*** Opening of The data ***

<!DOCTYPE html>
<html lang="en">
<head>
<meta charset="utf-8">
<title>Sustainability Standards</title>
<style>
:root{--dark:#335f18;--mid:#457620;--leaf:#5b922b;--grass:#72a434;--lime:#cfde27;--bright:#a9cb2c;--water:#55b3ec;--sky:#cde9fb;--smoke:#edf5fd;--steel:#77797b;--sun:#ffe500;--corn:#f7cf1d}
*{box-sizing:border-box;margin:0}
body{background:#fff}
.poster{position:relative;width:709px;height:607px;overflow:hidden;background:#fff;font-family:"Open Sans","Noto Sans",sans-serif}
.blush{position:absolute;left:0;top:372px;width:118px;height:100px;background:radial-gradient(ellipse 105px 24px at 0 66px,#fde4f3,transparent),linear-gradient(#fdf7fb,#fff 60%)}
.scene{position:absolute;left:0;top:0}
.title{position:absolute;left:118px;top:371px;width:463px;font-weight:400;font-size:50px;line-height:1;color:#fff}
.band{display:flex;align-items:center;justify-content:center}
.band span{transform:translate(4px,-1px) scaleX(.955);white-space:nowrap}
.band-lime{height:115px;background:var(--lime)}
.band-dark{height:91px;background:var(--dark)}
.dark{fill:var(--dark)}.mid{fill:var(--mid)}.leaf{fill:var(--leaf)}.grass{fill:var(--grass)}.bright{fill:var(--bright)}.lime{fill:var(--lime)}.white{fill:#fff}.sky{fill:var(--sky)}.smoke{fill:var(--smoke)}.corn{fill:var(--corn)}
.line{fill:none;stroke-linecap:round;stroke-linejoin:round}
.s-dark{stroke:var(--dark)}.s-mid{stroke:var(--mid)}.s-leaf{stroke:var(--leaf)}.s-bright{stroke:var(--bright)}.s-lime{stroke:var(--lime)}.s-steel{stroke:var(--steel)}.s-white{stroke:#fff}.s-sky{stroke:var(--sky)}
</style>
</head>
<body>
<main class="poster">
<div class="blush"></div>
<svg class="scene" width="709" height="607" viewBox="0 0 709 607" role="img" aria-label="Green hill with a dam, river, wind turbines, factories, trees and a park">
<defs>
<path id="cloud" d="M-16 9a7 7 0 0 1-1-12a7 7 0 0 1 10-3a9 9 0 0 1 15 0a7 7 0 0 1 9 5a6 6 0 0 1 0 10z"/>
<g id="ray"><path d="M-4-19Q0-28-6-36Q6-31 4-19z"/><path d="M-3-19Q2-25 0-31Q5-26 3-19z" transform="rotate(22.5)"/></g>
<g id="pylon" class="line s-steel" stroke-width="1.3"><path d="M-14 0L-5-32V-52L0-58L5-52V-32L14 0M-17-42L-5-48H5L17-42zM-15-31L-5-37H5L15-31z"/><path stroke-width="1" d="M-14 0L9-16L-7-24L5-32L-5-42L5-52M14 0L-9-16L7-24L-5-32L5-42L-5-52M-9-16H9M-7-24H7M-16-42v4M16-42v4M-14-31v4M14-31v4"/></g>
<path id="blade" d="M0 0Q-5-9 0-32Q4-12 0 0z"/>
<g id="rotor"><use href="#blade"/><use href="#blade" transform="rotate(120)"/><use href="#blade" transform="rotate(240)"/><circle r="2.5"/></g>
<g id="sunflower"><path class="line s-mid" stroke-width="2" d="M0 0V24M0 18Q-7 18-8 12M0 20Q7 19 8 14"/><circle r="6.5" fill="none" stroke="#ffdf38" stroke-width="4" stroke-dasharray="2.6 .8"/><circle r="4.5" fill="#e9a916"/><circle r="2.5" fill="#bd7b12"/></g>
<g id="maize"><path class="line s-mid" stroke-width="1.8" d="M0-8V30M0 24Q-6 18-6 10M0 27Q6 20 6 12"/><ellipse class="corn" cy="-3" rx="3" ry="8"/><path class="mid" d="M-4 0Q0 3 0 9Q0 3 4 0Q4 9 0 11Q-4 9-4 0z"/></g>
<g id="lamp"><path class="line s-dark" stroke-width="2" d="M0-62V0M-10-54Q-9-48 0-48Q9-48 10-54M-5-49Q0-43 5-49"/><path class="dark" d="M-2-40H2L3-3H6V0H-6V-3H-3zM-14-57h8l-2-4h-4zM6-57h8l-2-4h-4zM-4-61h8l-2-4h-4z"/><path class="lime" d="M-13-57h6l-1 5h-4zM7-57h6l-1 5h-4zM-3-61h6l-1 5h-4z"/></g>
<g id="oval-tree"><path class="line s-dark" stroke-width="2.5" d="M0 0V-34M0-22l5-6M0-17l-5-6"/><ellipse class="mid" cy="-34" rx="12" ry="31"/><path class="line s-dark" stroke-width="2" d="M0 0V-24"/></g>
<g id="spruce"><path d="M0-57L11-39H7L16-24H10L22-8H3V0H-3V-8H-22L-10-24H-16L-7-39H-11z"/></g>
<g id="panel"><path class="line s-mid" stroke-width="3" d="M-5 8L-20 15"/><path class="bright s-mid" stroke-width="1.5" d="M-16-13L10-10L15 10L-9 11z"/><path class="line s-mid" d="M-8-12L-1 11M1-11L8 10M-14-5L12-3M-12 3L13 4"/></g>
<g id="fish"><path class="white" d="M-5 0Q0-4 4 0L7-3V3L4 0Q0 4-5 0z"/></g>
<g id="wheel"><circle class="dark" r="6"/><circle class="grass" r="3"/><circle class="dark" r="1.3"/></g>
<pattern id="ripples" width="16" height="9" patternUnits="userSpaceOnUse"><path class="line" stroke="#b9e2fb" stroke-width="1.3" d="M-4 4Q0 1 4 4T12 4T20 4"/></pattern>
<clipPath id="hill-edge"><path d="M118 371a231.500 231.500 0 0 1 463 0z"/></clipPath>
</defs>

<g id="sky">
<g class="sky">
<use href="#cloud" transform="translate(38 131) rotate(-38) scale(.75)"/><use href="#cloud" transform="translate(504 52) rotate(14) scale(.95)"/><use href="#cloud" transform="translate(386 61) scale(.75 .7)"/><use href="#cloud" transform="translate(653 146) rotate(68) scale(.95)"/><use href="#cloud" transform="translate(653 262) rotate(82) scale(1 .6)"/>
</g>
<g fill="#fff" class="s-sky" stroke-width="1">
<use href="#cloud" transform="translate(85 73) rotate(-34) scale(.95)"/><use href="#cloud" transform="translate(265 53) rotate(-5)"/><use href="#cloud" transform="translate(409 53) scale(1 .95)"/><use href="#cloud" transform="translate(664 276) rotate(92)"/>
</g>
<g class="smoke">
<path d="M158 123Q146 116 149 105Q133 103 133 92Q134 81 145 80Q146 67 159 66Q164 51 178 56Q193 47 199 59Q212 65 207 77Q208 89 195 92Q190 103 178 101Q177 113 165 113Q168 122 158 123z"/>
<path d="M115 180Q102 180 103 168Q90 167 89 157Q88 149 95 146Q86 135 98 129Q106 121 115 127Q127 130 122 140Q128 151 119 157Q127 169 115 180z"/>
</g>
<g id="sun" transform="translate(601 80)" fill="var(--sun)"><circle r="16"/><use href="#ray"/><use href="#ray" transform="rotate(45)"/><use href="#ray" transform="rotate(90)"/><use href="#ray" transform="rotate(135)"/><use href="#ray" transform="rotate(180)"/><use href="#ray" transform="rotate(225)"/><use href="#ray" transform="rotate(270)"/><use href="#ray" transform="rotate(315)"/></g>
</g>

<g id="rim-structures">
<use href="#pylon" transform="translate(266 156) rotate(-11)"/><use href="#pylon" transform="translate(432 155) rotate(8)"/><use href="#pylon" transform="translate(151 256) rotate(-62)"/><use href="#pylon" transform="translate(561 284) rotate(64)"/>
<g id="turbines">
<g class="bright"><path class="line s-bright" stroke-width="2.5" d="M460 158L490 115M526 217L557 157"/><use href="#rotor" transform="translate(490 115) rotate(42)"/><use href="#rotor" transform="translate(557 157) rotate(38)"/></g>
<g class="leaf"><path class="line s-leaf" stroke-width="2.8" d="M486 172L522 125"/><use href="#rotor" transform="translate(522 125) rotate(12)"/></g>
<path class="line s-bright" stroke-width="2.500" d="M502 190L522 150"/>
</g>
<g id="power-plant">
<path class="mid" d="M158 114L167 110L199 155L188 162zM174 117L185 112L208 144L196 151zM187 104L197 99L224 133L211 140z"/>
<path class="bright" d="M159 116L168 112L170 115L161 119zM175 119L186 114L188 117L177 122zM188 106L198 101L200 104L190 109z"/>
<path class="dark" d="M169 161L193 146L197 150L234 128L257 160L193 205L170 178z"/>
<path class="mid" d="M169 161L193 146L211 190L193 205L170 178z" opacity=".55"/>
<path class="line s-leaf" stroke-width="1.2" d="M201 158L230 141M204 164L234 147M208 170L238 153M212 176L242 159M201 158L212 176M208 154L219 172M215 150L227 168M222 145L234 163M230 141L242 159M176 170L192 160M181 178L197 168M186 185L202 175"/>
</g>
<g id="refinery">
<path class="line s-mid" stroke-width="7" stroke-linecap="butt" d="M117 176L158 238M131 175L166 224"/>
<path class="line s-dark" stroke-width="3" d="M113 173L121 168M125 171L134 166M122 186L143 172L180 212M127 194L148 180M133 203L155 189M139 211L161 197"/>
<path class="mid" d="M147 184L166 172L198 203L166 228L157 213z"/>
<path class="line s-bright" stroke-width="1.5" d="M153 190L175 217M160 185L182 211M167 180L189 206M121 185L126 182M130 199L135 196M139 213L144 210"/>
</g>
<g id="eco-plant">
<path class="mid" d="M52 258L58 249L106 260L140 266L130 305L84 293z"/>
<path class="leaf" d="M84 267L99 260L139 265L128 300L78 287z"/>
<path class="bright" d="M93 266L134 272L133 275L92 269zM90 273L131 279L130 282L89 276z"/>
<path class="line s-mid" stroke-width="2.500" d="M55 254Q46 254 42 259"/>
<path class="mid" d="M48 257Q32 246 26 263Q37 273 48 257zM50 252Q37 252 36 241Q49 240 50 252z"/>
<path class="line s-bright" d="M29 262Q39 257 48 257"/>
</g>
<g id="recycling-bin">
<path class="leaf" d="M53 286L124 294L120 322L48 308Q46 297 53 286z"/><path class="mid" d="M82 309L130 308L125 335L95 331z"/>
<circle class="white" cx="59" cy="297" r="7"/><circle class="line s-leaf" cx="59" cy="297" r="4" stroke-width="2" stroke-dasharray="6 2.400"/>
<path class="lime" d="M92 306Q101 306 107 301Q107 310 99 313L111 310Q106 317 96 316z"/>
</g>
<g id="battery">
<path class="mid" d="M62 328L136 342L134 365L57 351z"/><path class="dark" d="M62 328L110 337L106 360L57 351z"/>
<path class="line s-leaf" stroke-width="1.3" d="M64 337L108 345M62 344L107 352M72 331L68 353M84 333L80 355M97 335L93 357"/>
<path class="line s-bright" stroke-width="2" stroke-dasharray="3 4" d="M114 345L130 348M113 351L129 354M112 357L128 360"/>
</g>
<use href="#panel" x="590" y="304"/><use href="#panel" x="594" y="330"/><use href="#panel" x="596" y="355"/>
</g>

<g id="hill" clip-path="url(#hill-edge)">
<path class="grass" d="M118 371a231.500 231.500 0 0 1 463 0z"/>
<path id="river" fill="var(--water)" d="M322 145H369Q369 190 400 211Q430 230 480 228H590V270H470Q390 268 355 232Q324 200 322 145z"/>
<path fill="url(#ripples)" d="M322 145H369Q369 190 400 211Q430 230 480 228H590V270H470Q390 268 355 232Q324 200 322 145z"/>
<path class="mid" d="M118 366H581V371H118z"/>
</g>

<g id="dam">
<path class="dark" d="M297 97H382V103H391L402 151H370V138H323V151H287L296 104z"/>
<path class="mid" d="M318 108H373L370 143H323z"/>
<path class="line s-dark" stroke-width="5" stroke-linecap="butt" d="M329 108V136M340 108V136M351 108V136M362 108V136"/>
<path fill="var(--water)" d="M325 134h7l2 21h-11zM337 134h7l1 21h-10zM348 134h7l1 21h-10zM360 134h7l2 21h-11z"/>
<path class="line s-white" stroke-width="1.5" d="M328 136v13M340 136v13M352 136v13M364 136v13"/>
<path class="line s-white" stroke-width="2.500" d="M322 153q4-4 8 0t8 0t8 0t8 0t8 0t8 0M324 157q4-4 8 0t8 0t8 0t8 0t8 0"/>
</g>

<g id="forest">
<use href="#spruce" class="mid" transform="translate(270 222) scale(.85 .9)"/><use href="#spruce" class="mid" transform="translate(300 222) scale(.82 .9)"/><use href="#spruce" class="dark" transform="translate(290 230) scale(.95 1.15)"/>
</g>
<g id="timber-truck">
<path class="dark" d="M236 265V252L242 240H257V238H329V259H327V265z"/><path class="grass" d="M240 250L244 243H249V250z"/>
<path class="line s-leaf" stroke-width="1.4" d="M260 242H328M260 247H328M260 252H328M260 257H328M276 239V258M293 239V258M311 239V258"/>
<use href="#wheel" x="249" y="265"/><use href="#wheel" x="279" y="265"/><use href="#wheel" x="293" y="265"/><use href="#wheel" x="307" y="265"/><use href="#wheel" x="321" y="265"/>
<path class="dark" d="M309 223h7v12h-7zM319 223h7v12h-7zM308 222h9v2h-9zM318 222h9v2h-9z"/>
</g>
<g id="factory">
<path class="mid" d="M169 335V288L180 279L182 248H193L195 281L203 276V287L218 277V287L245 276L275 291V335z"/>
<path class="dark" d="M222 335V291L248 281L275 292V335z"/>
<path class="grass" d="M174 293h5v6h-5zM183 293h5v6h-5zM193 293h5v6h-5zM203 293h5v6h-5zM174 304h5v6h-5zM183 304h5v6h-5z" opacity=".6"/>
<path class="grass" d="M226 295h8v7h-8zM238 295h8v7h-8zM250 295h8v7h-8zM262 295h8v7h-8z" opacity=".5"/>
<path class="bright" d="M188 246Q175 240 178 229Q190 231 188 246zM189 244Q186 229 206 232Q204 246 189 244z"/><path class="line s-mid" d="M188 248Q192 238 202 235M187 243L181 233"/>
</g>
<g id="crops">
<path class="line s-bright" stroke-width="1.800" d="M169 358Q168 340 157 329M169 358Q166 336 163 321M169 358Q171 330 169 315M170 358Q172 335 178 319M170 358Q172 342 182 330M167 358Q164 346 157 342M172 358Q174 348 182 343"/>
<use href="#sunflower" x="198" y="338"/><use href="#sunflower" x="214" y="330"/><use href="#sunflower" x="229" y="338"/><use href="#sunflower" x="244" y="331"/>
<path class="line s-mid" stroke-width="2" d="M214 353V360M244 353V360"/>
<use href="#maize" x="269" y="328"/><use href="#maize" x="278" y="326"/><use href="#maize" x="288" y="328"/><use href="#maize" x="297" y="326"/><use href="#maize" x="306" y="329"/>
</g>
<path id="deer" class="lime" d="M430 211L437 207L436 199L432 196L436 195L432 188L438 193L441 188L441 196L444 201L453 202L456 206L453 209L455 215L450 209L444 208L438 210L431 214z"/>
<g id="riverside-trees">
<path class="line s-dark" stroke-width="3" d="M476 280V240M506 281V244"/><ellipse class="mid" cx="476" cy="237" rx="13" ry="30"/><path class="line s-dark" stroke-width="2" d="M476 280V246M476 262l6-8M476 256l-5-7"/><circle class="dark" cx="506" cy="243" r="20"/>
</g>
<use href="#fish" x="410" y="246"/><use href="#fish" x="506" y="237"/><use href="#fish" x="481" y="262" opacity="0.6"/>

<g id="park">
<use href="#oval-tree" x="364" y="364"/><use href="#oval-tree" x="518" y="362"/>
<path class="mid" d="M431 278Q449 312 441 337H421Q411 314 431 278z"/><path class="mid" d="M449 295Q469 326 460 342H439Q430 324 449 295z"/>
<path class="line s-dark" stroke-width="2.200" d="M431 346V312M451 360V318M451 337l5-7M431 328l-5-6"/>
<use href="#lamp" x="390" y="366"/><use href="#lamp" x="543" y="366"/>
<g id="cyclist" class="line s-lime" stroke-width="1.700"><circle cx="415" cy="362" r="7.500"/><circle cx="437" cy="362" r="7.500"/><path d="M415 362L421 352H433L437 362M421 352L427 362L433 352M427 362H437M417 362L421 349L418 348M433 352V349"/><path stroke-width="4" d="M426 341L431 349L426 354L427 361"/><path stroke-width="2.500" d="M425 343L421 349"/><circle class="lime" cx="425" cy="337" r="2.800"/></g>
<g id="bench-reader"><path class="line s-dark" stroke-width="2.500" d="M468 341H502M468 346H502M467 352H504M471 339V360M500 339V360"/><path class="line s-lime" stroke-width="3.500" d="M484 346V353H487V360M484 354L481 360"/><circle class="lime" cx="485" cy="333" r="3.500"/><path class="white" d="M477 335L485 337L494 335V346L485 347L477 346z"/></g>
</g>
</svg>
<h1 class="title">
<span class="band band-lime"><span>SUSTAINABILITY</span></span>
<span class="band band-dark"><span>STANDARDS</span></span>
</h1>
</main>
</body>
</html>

*** Close of The data ***

- Try it: Figure out how many lines of the data above include "rotate", then give the number and nothing more.

- Exercise answer: 8